And what made that Milwaukee event doubly special was that Mandel, herself, picked up reading from her book after the death of the actor, her fictional Arthur Leander, in the Lear performance.
She and the bookstore had pulled off a staged reading of a highly theatrical, even cinematic story, which now appears to be driving deeply into hard-won terrain. This is a new work of literary fiction that has begun impacting a widening readership of enthusiastic consumers.
On Amazon.com, you’ll find that a certain portion of the readership has consistently rated Station Eleven No. 1 in the Kindle Store … for time travel. It’s actually not a time-travel book, not quite. But this is how it’s communicating to them, and how marvelous is that?

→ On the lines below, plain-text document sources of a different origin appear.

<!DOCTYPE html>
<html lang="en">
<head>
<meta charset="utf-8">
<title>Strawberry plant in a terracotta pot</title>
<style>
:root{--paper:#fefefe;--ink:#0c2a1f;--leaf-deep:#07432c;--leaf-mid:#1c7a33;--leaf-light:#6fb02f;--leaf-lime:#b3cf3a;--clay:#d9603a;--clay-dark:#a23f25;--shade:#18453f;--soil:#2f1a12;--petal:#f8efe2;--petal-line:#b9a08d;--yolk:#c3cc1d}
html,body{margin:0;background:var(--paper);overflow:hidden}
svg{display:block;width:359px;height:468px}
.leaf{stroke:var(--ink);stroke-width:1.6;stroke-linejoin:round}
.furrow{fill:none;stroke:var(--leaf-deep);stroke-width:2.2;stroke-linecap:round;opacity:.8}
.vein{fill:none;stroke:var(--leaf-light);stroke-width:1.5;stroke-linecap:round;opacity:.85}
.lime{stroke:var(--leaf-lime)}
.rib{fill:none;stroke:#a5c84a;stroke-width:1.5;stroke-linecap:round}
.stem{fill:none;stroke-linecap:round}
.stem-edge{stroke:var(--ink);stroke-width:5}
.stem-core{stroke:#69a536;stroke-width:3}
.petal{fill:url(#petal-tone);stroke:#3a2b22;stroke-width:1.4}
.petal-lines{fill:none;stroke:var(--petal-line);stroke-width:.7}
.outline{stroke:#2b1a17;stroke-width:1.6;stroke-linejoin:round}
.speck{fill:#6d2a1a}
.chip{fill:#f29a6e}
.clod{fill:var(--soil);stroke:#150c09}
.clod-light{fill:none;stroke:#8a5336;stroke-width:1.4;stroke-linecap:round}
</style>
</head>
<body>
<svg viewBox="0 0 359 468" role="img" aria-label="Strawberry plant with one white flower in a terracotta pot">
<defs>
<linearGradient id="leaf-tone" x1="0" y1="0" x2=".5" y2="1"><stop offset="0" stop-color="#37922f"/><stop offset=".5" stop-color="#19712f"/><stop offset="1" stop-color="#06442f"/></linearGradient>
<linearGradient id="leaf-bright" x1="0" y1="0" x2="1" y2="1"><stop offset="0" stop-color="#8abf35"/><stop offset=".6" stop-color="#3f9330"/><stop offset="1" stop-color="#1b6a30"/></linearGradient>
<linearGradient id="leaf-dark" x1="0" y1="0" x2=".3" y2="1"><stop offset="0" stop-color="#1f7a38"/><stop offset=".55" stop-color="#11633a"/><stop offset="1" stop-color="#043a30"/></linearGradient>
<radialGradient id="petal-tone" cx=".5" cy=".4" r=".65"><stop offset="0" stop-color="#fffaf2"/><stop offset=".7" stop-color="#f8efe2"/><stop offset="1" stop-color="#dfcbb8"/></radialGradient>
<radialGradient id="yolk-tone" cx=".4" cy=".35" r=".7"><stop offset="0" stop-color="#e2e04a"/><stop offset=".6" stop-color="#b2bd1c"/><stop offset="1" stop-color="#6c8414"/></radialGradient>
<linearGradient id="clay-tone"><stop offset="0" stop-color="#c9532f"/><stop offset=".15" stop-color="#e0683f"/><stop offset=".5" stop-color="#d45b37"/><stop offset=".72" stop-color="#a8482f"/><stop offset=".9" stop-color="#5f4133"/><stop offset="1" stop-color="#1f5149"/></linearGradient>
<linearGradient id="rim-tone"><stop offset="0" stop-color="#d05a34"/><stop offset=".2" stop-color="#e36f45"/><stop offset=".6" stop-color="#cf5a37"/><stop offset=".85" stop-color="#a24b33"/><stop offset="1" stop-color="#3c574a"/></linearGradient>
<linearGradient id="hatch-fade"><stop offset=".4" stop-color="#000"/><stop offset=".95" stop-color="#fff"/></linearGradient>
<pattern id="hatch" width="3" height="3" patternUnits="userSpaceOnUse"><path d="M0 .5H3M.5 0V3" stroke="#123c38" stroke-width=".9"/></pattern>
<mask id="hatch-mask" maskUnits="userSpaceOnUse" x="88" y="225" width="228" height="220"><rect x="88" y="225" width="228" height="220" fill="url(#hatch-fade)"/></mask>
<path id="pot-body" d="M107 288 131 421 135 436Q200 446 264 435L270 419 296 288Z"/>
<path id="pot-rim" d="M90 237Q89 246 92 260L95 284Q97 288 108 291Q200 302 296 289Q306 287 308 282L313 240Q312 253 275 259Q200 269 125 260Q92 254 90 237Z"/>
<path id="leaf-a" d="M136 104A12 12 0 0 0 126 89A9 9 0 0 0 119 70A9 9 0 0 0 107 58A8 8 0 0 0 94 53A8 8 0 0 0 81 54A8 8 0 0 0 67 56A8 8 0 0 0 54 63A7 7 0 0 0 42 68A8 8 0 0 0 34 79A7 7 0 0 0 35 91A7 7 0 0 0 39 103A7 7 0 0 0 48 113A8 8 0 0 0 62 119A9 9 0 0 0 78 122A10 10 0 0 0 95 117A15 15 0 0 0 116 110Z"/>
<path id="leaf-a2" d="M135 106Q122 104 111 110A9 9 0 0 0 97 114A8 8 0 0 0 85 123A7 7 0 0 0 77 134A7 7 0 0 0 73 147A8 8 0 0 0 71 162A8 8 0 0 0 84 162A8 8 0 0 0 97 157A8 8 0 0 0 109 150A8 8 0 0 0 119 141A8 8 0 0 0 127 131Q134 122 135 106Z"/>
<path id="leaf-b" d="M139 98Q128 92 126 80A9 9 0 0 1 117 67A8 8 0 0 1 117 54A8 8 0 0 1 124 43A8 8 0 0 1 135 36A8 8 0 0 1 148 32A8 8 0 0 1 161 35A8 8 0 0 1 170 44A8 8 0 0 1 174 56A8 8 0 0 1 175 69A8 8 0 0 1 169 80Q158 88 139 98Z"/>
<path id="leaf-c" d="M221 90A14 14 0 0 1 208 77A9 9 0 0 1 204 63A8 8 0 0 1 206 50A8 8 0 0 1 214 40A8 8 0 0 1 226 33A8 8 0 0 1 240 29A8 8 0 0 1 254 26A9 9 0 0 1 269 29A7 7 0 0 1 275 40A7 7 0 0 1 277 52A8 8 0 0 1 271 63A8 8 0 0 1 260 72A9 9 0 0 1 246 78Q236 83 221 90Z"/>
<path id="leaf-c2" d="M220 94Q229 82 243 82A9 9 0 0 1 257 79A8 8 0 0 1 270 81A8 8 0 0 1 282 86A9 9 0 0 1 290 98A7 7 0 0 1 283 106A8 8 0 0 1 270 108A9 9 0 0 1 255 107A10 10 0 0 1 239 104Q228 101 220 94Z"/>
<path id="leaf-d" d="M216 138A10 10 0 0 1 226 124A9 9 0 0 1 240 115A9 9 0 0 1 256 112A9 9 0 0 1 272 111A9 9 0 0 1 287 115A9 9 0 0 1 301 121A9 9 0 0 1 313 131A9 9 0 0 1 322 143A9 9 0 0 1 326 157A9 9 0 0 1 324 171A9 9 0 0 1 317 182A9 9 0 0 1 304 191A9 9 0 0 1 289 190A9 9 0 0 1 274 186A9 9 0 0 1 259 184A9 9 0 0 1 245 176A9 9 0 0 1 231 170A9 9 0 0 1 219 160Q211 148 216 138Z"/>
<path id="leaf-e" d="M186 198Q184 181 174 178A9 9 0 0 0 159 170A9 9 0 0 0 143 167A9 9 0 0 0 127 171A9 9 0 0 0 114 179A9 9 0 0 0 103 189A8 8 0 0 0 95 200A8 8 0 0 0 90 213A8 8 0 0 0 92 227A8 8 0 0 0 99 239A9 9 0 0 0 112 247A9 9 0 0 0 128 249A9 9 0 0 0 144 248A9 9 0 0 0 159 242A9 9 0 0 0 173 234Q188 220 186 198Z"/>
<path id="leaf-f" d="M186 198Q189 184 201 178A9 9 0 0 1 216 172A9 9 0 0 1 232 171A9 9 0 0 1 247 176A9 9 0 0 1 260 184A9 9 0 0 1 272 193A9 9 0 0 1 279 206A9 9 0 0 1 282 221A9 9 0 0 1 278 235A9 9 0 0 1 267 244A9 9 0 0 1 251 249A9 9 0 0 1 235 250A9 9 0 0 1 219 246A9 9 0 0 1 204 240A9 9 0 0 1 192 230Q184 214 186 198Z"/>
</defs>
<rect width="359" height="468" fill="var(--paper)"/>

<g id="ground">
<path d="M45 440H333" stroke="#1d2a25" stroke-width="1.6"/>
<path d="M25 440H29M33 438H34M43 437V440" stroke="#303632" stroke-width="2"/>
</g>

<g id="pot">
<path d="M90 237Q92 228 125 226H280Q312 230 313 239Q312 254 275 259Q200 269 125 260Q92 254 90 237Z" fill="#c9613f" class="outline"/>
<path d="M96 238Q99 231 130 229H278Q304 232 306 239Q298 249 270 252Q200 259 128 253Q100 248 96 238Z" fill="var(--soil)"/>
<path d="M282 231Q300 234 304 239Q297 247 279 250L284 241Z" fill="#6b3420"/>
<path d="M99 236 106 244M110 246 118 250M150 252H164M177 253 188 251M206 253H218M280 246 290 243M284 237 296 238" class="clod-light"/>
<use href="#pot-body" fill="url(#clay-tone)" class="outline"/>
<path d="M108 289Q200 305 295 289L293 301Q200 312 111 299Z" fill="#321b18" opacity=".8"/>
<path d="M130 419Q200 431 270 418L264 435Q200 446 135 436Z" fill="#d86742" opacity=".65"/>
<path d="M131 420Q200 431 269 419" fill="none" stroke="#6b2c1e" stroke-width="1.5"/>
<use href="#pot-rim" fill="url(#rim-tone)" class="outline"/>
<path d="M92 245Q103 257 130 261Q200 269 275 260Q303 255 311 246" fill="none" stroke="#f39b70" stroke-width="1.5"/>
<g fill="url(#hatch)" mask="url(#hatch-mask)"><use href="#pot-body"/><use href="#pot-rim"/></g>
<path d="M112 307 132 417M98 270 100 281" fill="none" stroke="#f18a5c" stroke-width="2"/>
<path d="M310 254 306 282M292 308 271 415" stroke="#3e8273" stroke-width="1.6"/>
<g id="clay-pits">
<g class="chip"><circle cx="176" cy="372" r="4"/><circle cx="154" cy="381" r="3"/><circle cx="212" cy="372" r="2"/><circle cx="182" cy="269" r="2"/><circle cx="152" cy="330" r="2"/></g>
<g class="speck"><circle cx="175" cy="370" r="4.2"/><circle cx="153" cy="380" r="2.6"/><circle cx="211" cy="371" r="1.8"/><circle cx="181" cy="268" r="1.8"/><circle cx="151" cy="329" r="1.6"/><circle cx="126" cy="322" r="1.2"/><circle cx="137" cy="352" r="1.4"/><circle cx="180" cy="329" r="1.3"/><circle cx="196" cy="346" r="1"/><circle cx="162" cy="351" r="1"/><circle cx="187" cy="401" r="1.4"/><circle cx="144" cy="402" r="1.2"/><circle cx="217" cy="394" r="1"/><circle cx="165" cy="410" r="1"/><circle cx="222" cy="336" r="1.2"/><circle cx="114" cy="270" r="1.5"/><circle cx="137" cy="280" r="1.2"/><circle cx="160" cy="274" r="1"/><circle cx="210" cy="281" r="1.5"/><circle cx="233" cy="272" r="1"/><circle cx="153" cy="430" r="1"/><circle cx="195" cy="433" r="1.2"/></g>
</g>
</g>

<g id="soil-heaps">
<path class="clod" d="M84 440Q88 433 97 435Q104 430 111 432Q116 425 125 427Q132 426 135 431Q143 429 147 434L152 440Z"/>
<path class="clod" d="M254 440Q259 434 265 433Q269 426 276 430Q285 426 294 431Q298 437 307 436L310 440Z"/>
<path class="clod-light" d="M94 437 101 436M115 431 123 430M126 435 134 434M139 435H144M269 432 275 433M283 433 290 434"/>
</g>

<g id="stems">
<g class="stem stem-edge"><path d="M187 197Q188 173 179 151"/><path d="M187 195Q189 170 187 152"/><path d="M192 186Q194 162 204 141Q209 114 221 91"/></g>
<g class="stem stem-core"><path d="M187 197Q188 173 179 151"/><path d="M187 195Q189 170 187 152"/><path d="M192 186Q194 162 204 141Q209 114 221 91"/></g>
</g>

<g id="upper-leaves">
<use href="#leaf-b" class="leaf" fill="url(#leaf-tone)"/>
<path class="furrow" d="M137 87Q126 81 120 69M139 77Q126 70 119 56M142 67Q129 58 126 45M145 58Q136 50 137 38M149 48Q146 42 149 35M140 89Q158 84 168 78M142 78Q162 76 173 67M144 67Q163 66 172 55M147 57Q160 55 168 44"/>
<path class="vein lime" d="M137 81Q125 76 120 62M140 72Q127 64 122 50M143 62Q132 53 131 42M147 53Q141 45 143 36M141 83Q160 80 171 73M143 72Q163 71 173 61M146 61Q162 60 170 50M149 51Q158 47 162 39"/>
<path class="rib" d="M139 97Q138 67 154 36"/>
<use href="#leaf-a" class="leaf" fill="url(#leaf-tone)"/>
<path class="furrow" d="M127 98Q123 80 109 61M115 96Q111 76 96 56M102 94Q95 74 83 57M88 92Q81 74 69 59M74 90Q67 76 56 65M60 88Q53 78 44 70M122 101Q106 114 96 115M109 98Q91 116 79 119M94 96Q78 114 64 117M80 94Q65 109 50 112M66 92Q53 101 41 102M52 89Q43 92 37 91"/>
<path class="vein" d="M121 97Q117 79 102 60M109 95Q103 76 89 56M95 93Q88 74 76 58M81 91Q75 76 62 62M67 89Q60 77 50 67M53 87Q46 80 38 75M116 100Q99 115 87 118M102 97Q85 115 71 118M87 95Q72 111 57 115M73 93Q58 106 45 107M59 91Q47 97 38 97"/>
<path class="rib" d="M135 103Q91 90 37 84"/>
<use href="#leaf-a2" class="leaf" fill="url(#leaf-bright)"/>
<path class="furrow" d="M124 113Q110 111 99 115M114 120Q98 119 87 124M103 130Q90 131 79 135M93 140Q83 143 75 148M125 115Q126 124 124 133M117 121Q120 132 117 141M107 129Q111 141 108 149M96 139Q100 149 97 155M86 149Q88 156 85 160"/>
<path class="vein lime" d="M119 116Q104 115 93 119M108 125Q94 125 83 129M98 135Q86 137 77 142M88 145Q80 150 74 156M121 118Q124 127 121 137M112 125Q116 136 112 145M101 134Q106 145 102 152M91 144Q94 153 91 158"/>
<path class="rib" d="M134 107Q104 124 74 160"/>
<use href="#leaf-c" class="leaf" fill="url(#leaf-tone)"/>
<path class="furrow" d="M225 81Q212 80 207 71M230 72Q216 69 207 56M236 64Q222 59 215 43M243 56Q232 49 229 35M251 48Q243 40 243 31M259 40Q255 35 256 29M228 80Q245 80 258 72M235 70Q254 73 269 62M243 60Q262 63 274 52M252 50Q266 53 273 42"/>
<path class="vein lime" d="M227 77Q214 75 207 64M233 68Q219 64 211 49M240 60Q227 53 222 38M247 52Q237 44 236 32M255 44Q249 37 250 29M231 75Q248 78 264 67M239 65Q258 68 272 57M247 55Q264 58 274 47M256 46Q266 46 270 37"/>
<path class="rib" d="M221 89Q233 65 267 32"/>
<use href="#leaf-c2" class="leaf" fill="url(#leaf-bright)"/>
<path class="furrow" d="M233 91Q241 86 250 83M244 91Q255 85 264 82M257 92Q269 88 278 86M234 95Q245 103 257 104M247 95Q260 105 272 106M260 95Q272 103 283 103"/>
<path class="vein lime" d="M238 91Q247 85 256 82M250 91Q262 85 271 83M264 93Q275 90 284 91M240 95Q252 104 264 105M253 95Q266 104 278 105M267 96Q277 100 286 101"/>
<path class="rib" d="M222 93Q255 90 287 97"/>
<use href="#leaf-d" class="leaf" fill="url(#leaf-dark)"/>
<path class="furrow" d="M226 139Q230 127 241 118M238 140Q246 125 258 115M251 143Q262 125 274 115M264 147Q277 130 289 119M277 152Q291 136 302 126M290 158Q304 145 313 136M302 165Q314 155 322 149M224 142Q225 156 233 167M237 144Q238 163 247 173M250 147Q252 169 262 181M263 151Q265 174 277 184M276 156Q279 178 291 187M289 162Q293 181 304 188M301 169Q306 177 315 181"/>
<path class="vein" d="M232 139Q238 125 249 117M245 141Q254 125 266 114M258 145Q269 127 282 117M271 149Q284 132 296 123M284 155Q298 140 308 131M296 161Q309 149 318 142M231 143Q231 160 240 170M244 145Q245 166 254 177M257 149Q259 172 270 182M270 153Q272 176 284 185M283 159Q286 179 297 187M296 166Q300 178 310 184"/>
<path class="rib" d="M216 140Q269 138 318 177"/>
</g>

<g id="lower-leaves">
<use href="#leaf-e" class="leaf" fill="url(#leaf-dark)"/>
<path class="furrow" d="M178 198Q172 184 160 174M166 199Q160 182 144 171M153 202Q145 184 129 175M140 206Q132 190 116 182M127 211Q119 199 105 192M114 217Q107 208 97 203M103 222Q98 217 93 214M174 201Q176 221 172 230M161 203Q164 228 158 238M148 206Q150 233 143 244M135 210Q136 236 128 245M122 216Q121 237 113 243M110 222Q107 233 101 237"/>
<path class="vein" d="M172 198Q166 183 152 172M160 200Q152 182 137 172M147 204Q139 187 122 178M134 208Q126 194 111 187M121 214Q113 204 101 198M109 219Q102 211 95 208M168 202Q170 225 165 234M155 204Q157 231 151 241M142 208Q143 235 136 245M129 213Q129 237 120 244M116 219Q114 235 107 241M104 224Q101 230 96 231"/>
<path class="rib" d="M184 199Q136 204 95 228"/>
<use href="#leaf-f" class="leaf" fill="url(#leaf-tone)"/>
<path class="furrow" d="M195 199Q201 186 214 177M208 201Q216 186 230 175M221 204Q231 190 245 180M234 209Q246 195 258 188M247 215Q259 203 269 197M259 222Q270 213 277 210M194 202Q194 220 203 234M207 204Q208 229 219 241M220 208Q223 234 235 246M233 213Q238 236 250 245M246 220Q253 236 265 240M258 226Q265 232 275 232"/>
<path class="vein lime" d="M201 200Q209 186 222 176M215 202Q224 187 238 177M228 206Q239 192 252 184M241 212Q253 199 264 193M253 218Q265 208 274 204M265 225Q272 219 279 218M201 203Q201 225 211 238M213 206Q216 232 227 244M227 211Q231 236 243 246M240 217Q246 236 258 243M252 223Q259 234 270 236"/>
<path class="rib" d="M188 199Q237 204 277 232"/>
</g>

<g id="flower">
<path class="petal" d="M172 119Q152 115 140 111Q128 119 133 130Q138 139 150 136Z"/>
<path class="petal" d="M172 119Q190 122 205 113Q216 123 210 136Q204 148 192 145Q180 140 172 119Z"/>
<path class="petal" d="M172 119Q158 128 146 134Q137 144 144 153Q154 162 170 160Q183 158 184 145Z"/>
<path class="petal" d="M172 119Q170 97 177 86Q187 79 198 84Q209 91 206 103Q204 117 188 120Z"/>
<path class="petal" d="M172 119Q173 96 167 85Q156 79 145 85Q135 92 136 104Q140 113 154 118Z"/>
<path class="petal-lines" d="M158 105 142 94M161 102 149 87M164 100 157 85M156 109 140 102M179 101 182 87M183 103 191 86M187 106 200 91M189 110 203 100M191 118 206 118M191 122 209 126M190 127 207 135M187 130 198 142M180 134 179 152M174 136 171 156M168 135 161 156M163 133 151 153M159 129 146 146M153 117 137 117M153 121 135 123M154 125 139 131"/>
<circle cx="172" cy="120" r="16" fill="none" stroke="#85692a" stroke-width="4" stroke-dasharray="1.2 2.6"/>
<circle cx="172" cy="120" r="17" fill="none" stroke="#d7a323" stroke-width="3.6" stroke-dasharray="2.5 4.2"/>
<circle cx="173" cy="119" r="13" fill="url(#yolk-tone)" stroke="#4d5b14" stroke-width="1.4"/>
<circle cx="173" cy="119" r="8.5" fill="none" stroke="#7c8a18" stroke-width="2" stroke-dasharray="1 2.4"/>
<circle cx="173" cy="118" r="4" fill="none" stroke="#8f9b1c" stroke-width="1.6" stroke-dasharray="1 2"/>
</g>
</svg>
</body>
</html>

Another sector of the readership terms it “post-apocalyptic.” Well…you read it and decide if it’s that kind of book. I think you’ll find it something deeper, more meaningful, far more nourishing to your life today than we generally expect from “post-apoc.”
“The hope, of course,” says Knopf’s Paul Bogaards, “is that what happens for a writer who has a backlist” like Mandel’s “is that readers of Station Eleven will go back and find Last Night in Montreal” and her other books.
This is the sort of success we seem to be watching play out.
“It doesn’t always happen,” Bogaards reminds us. “We’re committed to a lot of publications,” he says, gracious to the last word: “We’re not successful all the time.
“And that’s what makes this business so interesting — so vexing at times and so rewarding at others.”
Whether Emily St. John Mandel’s Station Eleven captures the National Book Award this week — and you can watch the evening live here — it’s stirring to see publishing’s forces rising so richly behind talent so significant. These have been hard years of digital transition for the industry! the industry! And sometimes a winner means a great, great deal.
“The commitment,” Bogaards says, “is never wavering. And the early indicators are good. We still have more work to do. But we’re committed to it. This is a long, slow burn.”
And a bright one.